The report, published in at Airmic's annual conference, stresses that the digital revolution has profoundly altered underlying business and organisational dynamics to the extent that approaches to risk, governance and resilience need a major re-wiring.
It argues that the challenges of the digital age are far broader than cyber security issues. As a result, businesses will need to reskill and introduce new mechanisms to ensure effective governance, monitoring, strategic leadership and, ultimately, legitimacy for their organisations.
It advises that the risks associated with digital transformation can be addressed effectively given the right approach, and outlines Airmic's Resilience and Transformation Model - a comprehensive and coherent structure designed to enable organisations to embrace advances in technology.
Roads to Revolution, written by Cass Business School on behalf of Airmic, was published in June 2018 and is based on a study of leading organisations that are active in the space of digital transformation. It is the third part of Airmic's highly acclaimed 'Roads' research, which includes Roads to Ruin (2011) and Roads to Resilience (2014).
"Achieving and maintaining resilience in the digital era is a huge challenge and requires signiﬁcant board-level support," commented Julia Graham, deputy CEO and technical director at Airmic. "The digital era is fundamentally altering the basic principles of resilience. Constant reinvention is now necessary for success and that's a vital message for boardrooms."

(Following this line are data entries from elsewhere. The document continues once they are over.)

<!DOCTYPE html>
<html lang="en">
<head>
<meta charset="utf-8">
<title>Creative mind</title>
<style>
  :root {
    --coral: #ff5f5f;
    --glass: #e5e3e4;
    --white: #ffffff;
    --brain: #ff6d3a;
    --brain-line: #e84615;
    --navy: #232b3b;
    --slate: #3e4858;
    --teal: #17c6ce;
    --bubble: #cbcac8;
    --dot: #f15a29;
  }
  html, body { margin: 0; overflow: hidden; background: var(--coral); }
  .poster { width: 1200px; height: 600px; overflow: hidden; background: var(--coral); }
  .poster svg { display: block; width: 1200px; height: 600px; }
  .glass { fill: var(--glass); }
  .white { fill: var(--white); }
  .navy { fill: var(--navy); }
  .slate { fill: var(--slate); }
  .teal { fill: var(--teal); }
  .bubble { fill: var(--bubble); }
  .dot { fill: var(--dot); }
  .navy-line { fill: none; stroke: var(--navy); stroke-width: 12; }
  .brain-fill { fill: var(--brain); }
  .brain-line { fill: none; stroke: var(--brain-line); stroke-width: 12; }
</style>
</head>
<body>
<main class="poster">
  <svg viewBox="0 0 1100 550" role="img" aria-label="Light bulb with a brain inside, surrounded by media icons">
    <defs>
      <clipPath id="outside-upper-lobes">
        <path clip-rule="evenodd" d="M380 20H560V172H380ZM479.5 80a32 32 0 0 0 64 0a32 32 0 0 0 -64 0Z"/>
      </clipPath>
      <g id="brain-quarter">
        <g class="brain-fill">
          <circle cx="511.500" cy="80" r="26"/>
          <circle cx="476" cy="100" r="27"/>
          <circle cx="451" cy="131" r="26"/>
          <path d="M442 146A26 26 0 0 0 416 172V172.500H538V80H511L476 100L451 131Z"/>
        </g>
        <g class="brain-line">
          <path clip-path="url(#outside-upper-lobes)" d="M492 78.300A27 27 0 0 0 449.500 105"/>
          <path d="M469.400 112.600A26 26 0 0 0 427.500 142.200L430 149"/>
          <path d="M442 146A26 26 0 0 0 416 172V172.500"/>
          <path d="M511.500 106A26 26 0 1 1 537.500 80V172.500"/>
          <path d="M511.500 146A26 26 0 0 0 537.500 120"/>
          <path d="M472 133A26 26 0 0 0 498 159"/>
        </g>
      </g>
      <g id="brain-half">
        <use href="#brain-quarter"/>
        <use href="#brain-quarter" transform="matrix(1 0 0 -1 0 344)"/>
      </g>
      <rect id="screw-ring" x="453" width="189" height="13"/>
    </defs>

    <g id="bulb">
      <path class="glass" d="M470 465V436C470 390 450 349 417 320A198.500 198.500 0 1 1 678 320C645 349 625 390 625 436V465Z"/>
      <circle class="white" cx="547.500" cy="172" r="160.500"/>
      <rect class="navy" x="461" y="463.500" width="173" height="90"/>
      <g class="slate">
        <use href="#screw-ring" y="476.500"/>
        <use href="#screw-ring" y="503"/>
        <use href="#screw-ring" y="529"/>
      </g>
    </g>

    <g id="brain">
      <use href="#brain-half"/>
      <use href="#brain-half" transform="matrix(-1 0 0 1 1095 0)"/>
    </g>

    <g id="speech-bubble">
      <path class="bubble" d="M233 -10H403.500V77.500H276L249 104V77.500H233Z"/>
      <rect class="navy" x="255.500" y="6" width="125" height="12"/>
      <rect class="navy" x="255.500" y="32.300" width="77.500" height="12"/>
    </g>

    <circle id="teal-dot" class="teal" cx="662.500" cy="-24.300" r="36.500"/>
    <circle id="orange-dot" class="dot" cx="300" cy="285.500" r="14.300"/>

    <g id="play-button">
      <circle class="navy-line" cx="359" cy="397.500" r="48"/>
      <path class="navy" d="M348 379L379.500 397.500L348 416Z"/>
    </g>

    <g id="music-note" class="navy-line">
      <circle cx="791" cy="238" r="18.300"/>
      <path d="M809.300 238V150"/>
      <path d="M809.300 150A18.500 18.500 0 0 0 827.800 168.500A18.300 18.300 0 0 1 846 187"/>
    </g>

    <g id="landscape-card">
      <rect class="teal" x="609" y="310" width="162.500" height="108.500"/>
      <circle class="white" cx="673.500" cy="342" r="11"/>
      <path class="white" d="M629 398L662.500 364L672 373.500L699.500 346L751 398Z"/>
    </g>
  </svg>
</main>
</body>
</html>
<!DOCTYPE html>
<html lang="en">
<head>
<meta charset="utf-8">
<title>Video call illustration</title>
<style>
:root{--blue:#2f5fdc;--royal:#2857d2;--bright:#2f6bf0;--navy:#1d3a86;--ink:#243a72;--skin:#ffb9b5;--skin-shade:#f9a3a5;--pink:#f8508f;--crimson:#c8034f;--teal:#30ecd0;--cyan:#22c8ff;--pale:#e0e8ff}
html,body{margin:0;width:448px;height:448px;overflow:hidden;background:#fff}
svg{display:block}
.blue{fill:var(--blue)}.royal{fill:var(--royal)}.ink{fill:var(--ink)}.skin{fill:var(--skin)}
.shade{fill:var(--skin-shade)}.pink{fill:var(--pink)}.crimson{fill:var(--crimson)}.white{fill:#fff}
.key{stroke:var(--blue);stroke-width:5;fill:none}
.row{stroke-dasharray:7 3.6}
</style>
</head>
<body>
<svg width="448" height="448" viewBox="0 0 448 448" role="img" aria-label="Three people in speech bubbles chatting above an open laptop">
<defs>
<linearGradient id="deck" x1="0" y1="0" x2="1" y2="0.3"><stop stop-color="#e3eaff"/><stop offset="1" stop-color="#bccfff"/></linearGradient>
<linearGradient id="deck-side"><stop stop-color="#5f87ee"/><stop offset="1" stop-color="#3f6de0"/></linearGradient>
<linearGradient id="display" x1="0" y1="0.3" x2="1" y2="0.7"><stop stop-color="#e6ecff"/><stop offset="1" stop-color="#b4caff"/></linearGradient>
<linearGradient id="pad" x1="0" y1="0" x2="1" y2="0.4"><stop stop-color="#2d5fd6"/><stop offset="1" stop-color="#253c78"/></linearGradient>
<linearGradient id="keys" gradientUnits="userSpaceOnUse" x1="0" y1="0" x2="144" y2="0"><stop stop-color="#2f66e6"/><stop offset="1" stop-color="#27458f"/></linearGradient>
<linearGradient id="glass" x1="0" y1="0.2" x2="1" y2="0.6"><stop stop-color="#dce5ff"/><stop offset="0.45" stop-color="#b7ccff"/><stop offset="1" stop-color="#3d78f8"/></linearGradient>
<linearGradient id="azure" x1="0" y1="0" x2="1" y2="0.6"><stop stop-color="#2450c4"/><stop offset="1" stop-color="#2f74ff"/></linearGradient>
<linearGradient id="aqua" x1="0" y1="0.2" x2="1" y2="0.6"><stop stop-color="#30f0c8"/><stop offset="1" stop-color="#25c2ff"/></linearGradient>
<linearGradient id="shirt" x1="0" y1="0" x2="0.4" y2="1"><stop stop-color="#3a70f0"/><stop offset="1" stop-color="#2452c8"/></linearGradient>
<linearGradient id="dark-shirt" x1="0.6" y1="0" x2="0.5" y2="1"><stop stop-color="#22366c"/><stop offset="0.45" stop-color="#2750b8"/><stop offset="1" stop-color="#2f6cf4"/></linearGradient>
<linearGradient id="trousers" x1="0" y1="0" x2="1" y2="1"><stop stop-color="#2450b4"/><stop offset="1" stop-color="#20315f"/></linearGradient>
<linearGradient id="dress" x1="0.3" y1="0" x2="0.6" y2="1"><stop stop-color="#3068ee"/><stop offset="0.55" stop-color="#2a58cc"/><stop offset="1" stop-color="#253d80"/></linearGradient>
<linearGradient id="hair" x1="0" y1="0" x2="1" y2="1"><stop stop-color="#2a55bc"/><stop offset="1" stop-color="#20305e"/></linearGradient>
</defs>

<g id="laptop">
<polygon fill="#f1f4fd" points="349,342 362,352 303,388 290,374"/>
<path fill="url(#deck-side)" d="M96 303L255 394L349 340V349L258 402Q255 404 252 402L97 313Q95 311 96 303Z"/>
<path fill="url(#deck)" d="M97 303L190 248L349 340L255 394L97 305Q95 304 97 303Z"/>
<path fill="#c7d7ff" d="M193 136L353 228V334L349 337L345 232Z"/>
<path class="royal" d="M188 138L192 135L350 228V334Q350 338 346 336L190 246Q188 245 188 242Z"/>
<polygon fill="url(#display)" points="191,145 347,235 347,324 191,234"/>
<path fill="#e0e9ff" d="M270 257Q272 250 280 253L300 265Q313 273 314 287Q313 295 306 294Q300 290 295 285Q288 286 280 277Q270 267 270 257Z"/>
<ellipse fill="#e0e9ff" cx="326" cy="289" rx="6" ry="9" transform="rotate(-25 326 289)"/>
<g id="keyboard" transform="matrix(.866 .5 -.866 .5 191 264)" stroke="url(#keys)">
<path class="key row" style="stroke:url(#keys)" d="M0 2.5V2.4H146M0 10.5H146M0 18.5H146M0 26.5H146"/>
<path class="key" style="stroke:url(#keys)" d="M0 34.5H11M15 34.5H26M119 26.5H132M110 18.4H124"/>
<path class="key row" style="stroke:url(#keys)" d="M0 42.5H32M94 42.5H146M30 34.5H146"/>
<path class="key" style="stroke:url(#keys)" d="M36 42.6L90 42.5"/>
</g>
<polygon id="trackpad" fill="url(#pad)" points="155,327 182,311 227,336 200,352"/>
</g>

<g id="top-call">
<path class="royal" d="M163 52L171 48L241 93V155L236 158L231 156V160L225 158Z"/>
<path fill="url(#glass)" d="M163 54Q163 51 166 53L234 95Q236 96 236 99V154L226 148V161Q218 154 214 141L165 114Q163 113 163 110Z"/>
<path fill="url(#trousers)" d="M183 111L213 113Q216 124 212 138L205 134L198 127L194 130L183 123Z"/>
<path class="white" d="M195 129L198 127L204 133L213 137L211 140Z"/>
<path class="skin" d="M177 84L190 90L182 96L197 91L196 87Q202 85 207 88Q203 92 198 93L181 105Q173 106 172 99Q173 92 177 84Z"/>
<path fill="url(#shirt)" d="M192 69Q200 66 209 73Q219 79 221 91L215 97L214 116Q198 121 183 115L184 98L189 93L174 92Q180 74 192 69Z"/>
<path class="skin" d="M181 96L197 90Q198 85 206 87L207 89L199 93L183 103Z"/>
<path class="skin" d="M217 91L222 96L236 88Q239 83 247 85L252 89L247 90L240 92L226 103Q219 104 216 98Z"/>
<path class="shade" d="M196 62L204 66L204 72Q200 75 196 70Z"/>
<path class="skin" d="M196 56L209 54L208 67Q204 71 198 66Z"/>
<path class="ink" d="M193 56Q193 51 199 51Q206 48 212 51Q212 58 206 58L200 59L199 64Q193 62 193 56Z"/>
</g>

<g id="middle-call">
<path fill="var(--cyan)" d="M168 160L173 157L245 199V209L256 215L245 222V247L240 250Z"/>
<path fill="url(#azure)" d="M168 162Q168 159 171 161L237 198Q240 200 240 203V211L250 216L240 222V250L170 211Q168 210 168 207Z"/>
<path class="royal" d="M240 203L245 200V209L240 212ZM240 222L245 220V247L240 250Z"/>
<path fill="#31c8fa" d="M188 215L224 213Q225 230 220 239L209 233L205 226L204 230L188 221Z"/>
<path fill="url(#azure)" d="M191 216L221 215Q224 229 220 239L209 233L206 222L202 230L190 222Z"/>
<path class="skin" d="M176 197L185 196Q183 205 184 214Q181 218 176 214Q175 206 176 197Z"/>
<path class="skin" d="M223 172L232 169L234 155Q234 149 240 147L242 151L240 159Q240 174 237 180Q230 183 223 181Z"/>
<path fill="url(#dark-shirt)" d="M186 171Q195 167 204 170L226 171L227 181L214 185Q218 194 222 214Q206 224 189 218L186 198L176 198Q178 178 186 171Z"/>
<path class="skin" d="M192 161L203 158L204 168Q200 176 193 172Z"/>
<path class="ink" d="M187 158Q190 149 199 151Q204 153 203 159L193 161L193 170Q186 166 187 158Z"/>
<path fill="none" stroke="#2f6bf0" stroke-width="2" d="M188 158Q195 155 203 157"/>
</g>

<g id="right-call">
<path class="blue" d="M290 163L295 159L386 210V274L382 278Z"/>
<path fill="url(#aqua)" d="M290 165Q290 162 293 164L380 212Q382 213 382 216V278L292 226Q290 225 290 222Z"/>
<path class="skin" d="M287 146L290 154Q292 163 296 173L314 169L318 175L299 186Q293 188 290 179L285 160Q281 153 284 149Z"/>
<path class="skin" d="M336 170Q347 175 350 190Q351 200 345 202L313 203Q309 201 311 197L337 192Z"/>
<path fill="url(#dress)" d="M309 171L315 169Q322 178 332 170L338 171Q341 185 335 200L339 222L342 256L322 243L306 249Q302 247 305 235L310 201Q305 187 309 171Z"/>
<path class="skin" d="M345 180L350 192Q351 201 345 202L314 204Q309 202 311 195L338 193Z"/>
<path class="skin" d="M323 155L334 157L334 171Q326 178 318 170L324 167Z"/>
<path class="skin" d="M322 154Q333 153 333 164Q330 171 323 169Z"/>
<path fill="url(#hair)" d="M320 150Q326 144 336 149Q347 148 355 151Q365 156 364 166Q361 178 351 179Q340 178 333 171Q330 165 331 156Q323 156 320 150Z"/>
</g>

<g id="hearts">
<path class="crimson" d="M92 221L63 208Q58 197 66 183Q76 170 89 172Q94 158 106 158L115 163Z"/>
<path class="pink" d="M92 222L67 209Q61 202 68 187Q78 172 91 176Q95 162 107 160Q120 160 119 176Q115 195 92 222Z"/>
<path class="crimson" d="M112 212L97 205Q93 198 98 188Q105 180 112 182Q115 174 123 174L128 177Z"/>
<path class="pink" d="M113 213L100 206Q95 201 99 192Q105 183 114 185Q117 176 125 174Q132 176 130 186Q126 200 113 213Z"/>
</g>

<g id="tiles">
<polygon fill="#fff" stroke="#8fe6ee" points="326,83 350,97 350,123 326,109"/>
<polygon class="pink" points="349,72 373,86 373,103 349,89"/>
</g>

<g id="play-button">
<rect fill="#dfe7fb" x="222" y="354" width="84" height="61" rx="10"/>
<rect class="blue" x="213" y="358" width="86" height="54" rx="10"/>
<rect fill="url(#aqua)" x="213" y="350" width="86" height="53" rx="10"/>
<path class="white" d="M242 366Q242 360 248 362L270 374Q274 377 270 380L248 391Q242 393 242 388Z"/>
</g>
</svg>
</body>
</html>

Julia Graham added: "This report distils our research into the key messages for board members. Resilience is not an end game, it's a constant process, and it's important that the risk community continually reinforces this message at the very top of their organisations."
View and download the report here.